Jeff Dike wrote:
> > b) listen_fd is not made non-blocking, causing the uml_router to hang
> > if a connection attempt fails (aborted before accept completetion).
> In this case, will the accept descriptor just become quiet until the next
> connection attempt?
The basic problem is that select/poll may falsely indicate that a descriptor is
ready for reading/writing when it in reality is not (or might be when the
select/poll call is executed, but status changes before the actuall I/O call). If
you are doing non-blocking I/O then all your filedescriptors should be flagged
with O_NONBLOCK, and all your accept/read/write/recv/send calls must look for
EAGAIN/EWOULDBLOCK. If you do not then odd things will happen under load.
To answer your question, yes the descriptor will just become quiet, but you may
have to call accept() at least once to clear the status.
> The stream connection is used only for control traffic, not data traffic. And
> it's currently used only to establish the UML on the network.
Hmm.. right. I confused the filedescriptors a bit there. Sorry.
As it is indeed the DGRAM connection you use to send packets then you do not have
a problem with transmissions as it is now, only a minor problem with receives
where the router may (temporarily) block until another data packet is received.
However, solving blocking receives by making the DGRAM socket non-blocking will
force you to deal with non-blocking transmissions...
Normally what an application using non-blocking I/O does on writes is to have a
user-space queue of packets to transmit and then select for write on the sending
socket.
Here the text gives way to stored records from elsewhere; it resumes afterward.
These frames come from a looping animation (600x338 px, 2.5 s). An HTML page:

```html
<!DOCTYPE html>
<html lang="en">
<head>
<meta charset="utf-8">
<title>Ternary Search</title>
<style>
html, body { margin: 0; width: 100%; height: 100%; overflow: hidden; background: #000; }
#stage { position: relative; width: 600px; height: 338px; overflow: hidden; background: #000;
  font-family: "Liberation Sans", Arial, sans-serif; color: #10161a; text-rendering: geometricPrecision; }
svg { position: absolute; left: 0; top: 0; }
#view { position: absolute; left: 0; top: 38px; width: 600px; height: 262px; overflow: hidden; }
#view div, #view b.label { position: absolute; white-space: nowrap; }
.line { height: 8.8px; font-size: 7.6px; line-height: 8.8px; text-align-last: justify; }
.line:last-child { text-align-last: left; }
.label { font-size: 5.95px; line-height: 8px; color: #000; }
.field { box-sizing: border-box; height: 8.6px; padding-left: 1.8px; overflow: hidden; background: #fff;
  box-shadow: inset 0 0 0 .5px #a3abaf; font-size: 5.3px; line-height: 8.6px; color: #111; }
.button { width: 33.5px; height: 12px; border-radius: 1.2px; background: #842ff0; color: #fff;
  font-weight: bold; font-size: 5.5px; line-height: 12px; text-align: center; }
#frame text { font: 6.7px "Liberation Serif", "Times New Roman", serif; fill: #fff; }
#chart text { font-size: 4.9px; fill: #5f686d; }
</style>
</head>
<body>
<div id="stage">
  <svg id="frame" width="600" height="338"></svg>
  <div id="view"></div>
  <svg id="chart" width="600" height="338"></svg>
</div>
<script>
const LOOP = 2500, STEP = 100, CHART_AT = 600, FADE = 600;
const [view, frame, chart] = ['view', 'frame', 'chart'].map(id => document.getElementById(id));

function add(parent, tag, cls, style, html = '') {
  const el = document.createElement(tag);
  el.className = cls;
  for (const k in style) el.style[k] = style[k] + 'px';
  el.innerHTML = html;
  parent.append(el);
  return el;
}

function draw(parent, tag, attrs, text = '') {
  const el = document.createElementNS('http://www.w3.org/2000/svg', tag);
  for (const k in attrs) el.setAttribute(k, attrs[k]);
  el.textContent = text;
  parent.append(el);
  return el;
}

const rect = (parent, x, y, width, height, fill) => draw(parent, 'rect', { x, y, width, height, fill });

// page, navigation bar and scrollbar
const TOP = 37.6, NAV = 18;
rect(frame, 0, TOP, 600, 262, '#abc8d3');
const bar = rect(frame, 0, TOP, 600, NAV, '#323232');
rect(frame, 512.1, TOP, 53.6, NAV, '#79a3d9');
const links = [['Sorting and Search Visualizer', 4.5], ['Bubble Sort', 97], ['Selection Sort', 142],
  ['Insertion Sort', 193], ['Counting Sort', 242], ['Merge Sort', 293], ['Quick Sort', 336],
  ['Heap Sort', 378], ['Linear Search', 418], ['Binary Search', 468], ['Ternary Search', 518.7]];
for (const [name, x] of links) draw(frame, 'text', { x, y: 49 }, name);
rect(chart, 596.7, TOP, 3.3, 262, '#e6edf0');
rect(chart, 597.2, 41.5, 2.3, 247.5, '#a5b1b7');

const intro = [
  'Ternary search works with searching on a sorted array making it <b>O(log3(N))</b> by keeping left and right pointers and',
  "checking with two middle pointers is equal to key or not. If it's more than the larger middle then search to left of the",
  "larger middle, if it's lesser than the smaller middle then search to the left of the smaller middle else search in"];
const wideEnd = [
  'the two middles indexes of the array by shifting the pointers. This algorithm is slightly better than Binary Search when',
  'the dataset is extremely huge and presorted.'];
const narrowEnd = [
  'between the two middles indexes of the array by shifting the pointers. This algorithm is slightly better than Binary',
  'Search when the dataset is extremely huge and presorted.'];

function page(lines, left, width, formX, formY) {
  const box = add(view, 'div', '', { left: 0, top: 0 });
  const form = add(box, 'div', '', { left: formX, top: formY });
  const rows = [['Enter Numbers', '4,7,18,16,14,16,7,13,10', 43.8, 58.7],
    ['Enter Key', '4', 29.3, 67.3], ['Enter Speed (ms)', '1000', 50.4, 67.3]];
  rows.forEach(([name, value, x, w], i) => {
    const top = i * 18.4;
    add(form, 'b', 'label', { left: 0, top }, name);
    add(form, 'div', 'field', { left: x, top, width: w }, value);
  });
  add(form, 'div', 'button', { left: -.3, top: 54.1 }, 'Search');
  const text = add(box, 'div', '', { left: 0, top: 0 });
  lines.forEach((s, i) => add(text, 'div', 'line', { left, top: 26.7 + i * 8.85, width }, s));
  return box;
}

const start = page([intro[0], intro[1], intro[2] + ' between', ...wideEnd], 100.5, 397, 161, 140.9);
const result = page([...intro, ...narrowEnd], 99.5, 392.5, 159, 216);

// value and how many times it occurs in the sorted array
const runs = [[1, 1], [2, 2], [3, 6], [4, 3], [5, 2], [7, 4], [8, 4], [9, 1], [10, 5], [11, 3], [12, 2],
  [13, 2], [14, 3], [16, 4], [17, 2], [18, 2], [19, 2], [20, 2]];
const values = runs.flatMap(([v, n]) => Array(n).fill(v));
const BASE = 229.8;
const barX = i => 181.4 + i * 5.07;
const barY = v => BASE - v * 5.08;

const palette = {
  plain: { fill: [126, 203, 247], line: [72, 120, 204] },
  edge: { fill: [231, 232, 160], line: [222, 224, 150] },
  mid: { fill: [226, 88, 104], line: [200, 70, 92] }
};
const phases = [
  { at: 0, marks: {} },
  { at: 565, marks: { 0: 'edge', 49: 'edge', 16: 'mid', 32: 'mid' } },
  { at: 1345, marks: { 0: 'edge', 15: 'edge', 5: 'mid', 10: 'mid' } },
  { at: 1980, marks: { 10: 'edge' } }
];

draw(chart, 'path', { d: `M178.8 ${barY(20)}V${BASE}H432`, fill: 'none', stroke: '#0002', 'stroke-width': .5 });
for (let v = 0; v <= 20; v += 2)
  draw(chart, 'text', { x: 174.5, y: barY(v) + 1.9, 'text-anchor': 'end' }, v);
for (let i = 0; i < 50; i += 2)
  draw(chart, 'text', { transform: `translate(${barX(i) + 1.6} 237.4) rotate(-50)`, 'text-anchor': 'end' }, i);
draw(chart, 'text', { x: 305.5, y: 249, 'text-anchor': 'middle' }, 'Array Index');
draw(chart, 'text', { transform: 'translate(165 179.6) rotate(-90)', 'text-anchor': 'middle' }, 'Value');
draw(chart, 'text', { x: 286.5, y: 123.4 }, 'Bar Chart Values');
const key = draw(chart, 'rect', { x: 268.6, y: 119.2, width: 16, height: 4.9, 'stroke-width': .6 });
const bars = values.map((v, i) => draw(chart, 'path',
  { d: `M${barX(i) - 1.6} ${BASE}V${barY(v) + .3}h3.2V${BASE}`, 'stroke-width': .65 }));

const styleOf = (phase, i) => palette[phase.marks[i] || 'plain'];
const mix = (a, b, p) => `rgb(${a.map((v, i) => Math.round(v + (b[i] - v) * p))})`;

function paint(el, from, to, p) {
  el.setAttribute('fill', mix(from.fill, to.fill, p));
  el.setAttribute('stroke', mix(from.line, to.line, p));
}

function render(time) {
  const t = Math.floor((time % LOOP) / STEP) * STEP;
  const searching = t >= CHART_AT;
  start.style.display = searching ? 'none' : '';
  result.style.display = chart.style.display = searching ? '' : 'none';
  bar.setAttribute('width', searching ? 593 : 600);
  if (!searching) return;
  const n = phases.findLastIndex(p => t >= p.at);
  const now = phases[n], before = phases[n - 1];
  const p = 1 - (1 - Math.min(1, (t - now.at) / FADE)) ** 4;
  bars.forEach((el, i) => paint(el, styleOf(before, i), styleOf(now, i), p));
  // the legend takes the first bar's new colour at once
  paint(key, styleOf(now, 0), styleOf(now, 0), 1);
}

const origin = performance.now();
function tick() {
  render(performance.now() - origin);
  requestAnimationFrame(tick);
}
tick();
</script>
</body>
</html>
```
When the socket is ready, write to it until your write queue is drained
or the socket returns EAGAIN/EWOULDBLOCK.
> > (think it should read nibble above, not byte..)
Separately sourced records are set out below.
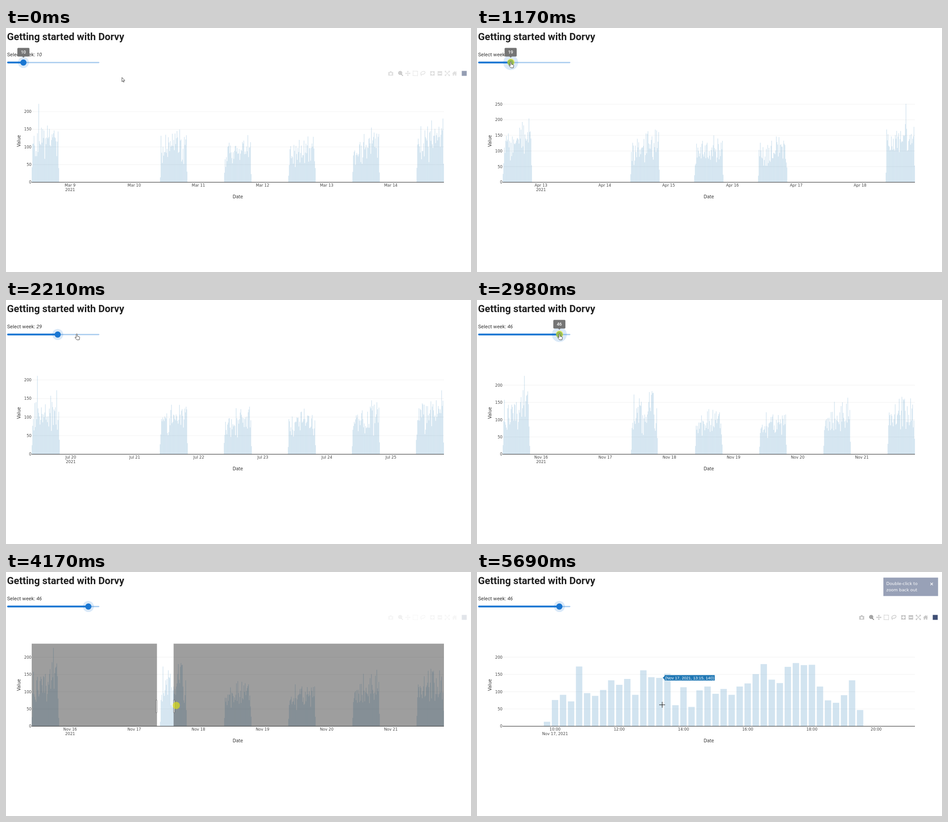
Animation of 1031x543 px, one loop 6.35 s. Source, as an HTML page with a canvas:

```html
<!DOCTYPE html>
<html lang="en">
<head>
<meta charset="utf-8">
<title>Week chart</title>
<style>
html, body { margin: 0; width: 100%; height: 100%; overflow: hidden; background: #fff; }
canvas { display: block; }
</style>
</head>
<body>
<canvas id="stage" width="1031" height="543"></canvas>
<script>
const c = document.getElementById('stage').getContext('2d');
const LOOP = 6350, LEFT = 57, RIGHT = 971, TOP = 159.5, BASE = 343.3;
const SANS = '"DejaVu Sans", Verdana, sans-serif', ROBOTO = 'Roboto, sans-serif';
const BLUE = '#1976d2';

// Highest value, its day and bar; opening hours count in quarters
const weeks = {
  10: { peak: 222, day: 0, bar: 10 },
  15: { peak: 251, day: 5, bar: 30, close: 82.5, shut: 4 },
  29: { peak: 211, day: 0, bar: 8, open: 37.5 },
  46: { peak: 227, day: 0, bar: 32 }
};
const nov17 = [13, 76, 91, 72, 173, 96, 88, 105, 133, 120, 137, 91, 162, 142, 140, 152, 61, 113, 56, 104,
  115, 94, 108, 91, 115, 124, 151, 180, 135, 125, 172, 183, 177, 178, 115, 75, 68, 90, 133, 47];

const icons = [
  [853, 'M-5.5-3h3l1-2h3l1 2h3v8h-11zM2.5 1a2.5 2.5 0 1 0-5 0a2.5 2.5 0 1 0 5 0'],
  [874.5, 'M3-1a3.5 3.5 0 1 0-7 0a3.5 3.5 0 1 0 7 0M2 2l3.5 3.5M-2.5-1h4M-.5-3v4', 1.7],
  [891, 'M-5 0h10M0-5v10M-1.5-3.5l1.5-1.5l1.5 1.5M-1.5 3.5l1.5 1.5l1.5-1.5M-3.5-1.5l-1.5 1.5l1.5 1.5M3.5-1.5l1.5 1.5l-1.5 1.5', 1.3],
  [907.5, 'M-5-5h10v10h-10z', 1.4, [2, 1.3]],
  [924, 'M-3.5 2.5C-7-1-1-5 3-4.5S5 2 0 2S-4.5 1.5-4 3S-2 4.5-3.5 5.5', 1.3],
  [945.5, 'M-5-5h10v10h-10zM-3.5-1v2h2.5v2.5h2v-2.5h2.5v-2h-2.5v-2.5h-2v2.5z'],
  [962, 'M-5-5h10v10h-10zM-3.5-1v2h7v-2z'],
  [978.5, 'M-4-4l8 8M4-4l-8 8M-5-2.5v-2.5h2.5M5-2.5v-2.5h-2.5M-5 2.5v2.5h2.5M5 2.5v2.5h-2.5', 1.4],
  [994.5, 'M-5.5.5L0-5l2.5 2.5v-2h1.5v3.5l1.5 1.5h-1.5v4.5h-3v-3h-2v3h-3v-4.5z']
].map(([x, d, width, dash = []]) => ({ x, path: new Path2D(d), width, dash }));
const arrow = new Path2D('M0 0v9.5l2.2-2l1.4 3l1.4-.6l-1.4-3h3z');
const hand = new Path2D('M-1.3 0q1.3-1.8 2.4 0v4.5l4 1q1.5.5 1.2 2.5l-1 4.5h-5.3l-4-5q0-1.5 1.5-1l1.2 1.3z');

function rand(w, d, i) {
  const s = Math.sin(w * 12.9898 + d * 78.233 + i * 37.719) * 43758.5453;
  return s - Math.floor(s);
}

// Linear interpolation through [time, value] points
function key(t, points) {
  if (t <= points[0][0]) return points[0][1];
  for (let i = 1; i < points.length; i++) {
    const [t0, a] = points[i - 1], [t1, b] = points[i];
    if (t < t1) return a + (b - a) * (t - t0) / (t1 - t0);
  }
  return points[points.length - 1][1];
}

const cursorX = t => key(t, [[70, 257], [330, 128], [690, 43], [890, 43], [1170, 75], [1650, 115], [1780, 115],
  [2210, 157], [2850, 183], [3080, 183], [3970, 343], [4030, 343], [4170, 377.5], [4660, 410.5]]);
const cursorY = t => key(t, [[70, 110], [330, 97], [690, 80], [890, 79], [1170, 76.2], [3080, 76.2],
  [3970, 298.5], [4030, 298.5], [4170, 297], [4660, 296.5], [5480, 296.5], [5550, 295.5]]);
const toolAlpha = t => key(t, [[70, .55], [420, 0], [3150, 0], [3550, .8], [4030, .8], [4170, .15],
  [4980, .1], [4990, .27], [5480, .3], [5690, 1]]);
const sliding = t => t >= 890 && t < 1700 || t >= 2280 && t < 3000;
const zooming = t => t >= 4060 && t < 4985;

function weekAt(t) {
  const step = 890 + Math.floor((t - 889) / 70) * 70;
  return Math.round(key(step, [[890, 10], [1170, 19], [1650, 29], [2270, 29], [2280, 40], [2850, 46]]));
}

// Busy at both ends of the week, quieter between, slightly rising through each day
function barValue(w, week, d, i, n) {
  if (w === 46 && d === 1) return nov17[i] || 0;
  if (d === week.day && i === week.bar) return week.peak;
  const level = (120 - 32 * Math.sin(Math.PI * d / 5)) * (.9 + .2 * i / n) * week.peak / 225;
  const edge = i === 0 || i === n - 1 ? .3 : 1;
  return level * edge * (.45 + .55 * (rand(w, d, i) + rand(w, d, i + 99)));
}

function rect(x, y, w, h, fill) {
  c.fillStyle = fill;
  c.fillRect(x, y, w, h);
}

function disc(x, y, r, fill) {
  c.fillStyle = fill;
  c.beginPath();
  c.arc(x, y, r, 0, 7);
  c.fill();
}

function box(x, y, w, h, r, fill) {
  c.fillStyle = fill;
  c.beginPath();
  c.roundRect(x, y, w, h, r);
  c.fill();
}

function text(s, x, y, font, fill = '#444', align = 'left', spacing = 0) {
  c.font = font;
  c.fillStyle = fill;
  c.textAlign = align;
  c.letterSpacing = spacing + 'px';
  c.fillText(s, x, y);
}

const tickText = (s, x, y = 352.5, align = 'center') => text(s, x, y, '8.5px ' + SANS, '#444', align);

function yAxis(max) {
  const scale = 174.5 / max;
  for (let v = 0; v <= max; v += 50) {
    const y = BASE - v * scale;
    if (v) rect(LEFT, y - .4, RIGHT - LEFT, .8, '#eee');
    tickText(v, 56.5, y + 3.1, 'right');
  }
  return scale;
}

const bar = (x, w, h) => rect(x - w / 2, BASE - h, w, h, 'rgba(31,119,180,.2)');

function weekChart(w) {
  const week = { peak: 215, day: w % 6, bar: w % 40, open: 38.5, close: 79.5, ...weeks[w] };
  const scale = yAxis(week.peak);
  const quarter = (RIGHT - LEFT) / (6 * 96 + week.close - week.open);
  const xAt = (day, q) => LEFT + (day * 96 + q - week.open) * quarter;
  const n = Math.round(week.close - week.open);
  for (let d = 0; d < 6; d++) {
    const day = d && d + 1;  // closed on Tuesdays
    if (d === week.shut) continue;
    for (let i = 0; i < n; i++)
      bar(xAt(day, week.open + .5 + i), quarter * .92, barValue(w, week, d, i, n) * scale);
  }
  for (let day = 1; day <= 6; day++) {
    const date = new Date(Date.UTC(2021, 0, 4 + (w - 1) * 7 + day));
    tickText(date.toLocaleDateString('en-US', { month: 'short', day: 'numeric', timeZone: 'UTC' }), xAt(day, 0));
  }
  tickText('2021', xAt(1, 0), 363.2);
}

function dayChart() {
  const scale = yAxis(weeks[46].peak);
  nov17.forEach((v, i) => bar(155.2 + i * 17.8, 14.2, v * scale));
  for (let k = 0; k < 6; k++) tickText(10 + 2 * k + ':00', 173 + k * 142.4);
  tickText('Nov 17, 2021', 173, 363.2);
}

function zoomBox(t) {
  const x0 = 334.7, x1 = key(t, [[4030, 343], [4170, 371.5], [4240, 378], [4660, 410.8]]);
  const shade = `rgba(0,0,0,${key(t, [[4060, 0], [4170, .38]])})`;
  rect(LEFT, TOP, x0 - LEFT, BASE - TOP, shade);
  rect(x1, TOP, RIGHT - x1, BASE - TOP, shade);
  c.strokeStyle = '#444';
  c.lineWidth = .8;
  for (const x of [x0 - 1.2, x1 + 1.2]) {
    box(x - 1.2, 285, 2.4, 28, .5, '#fff');
    c.stroke();
  }
}

function hoverLabel(i, time) {
  const x = 162.3 + i * 17.8, y = BASE - nov17[i] * .77;
  c.fillStyle = '#1f77b4';
  c.strokeStyle = '#fff';
  c.lineWidth = .8;
  c.beginPath();
  c.moveTo(x, y);
  for (const [dx, dy] of [[4, -4], [4, -6.5], [116, -6.5], [116, 6.5], [4, 6.5], [4, 4]]) c.lineTo(x + dx, y + dy);
  c.closePath();
  c.fill();
  c.stroke();
  text(`(Nov 17, 2021, ${time}, ${nov17[i]})`, x + 5.5, y + 3.1, '9.1px "Liberation Sans", Arial, sans-serif', '#fff');
}

function toolbar(alpha) {
  c.globalAlpha = alpha;
  icons.forEach((icon, i) => {
    c.save();
    c.translate(icon.x, 101);
    c.fillStyle = c.strokeStyle = i === 1 ? 'rgba(68,68,68,.7)' : 'rgba(68,68,68,.3)';
    if (icon.width) {
      c.lineWidth = icon.width;
      c.setLineDash(icon.dash);
      c.stroke(icon.path);
    } else c.fill(icon.path, 'evenodd');
    c.restore();
  });
  rect(1010.5, 95.5, 11, 11, '#3f4f75');
  c.globalAlpha = 1;
}

function slider(t) {
  const w = weekAt(t), x = 2.6 + (w - 1) * 4, y = 76.8;
  box(2.5, y - 1.4, 204.5, 2.8, 1.4, '#a8cbee');
  box(2.5, y - 2, x - 2.5, 4, 2, BLUE);
  disc(x, y, sliding(t) ? 16.6 : 12.3, 'rgba(25,118,210,.16)');
  disc(x, y, 6.9, BLUE);
  if (t < 1750 || t >= 2250 && t < 3150) {
    box(x - 13.4, 44.2, 26.8, 19.2, 2, '#757575');
    c.beginPath();
    c.moveTo(x - 3, 63);
    c.lineTo(x + 3, 63);
    c.lineTo(x, 66);
    c.fill();
    text(w, x, 57.3, '500 9.8px ' + ROBOTO, '#fff', 'center', .1);
  }
}

function notice(alpha) {
  c.globalAlpha = alpha;
  rect(901, 12.5, 121.3, 41, '#98a1b7');
  const font = '9.3px ' + SANS;
  text('Double-click to', 907.5, 29.3, font, '#fff');
  text('zoom back out', 907.5, 43.3, font, '#fff');
  text('×', 1008, 29.5, 'bold 11px ' + SANS, '#fff', 'center');
  c.globalAlpha = 1;
}

function pointer(t) {
  const x = cursorX(t), y = cursorY(t);
  if (sliding(t) || zooming(t) || t >= 4000 && t < 4060) disc(x, y, 8, 'rgba(234,234,0,.6)');
  if (zooming(t)) return;
  c.save();
  c.translate(x, y);
  if (y < TOP) {
    const shape = y < 88 ? hand : arrow;
    c.fillStyle = '#fff';
    c.strokeStyle = '#333';
    c.lineWidth = .9;
    c.fill(shape);
    c.stroke(shape);
  } else {
    rect(-6.5, -.5, 13, 1.1, '#222');
    rect(-.5, -6.5, 1.1, 13, '#222');
  }
  c.restore();
}

function draw(t) {
  const zoomed = t >= 4985;
  const shown = weekAt(t - 130);
  rect(0, 0, 1031, 543, '#fff');
  text('Getting started with Dorvy', 2.3, 27.4, 'bold 22.1px ' + ROBOTO, '#212121');
  text('Select week: ', 2.4, 62.6, '11px ' + ROBOTO, '#333', 'left', .1);
  text(shown, 67.5, 62.6, 'italic 11px ' + ROBOTO, '#333', 'left', .1);
  slider(t);
  toolbar(toolAlpha(t));

  if (zoomed) dayChart();
  else weekChart(shown);
  if (zooming(t)) zoomBox(t);
  rect(LEFT, BASE - .6, RIGHT - LEFT, 1.2, '#444');
  text('Date', 514, 378.7, '9.7px ' + SANS, '#333', 'center');
  c.save();
  c.translate(31.8, 251.3);
  c.rotate(-Math.PI / 2);
  text('Value', 0, 0, '9.7px ' + SANS, '#333', 'center');
  c.restore();

  if (zoomed && t < 5130) hoverLabel(10, '12:15');
  if (t >= 5550) hoverLabel(14, '13:15');
  notice(key(t, [[5000, 0], [5410, .9], [5550, .9], [5690, 1]]));
  pointer(t);
}

const begin = performance.now();
function loop() {
  draw((performance.now() - begin) % LOOP);
  requestAnimationFrame(loop);
}
loop();
</script>
</body>
</html>
```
> So, if the second byte is 0xab, with 'a' being anything and 'b' being odd,
> that's a broadcast address?
I think so, but I haven't yet found any 100% foolprof reference on the subject.
What I do know is that this is what makes sense from comparing normal and
multicast MAC addresses, the little documentation I have found on the subject,
and is also how the Linux kernel classifies ethernet frames..
For the router/switch you do not need to care about the disctinction between
BROADCAST and MULTICAST. Both are simply broadcasts on a ethernet.
However, non-switched communication are also very handy in some setups where
UML can be expeted to be used by a large population of users, and that is when
testing new networking features. In such setups you often need to be able to run
tcpdump on another node not directly involved in the communication you are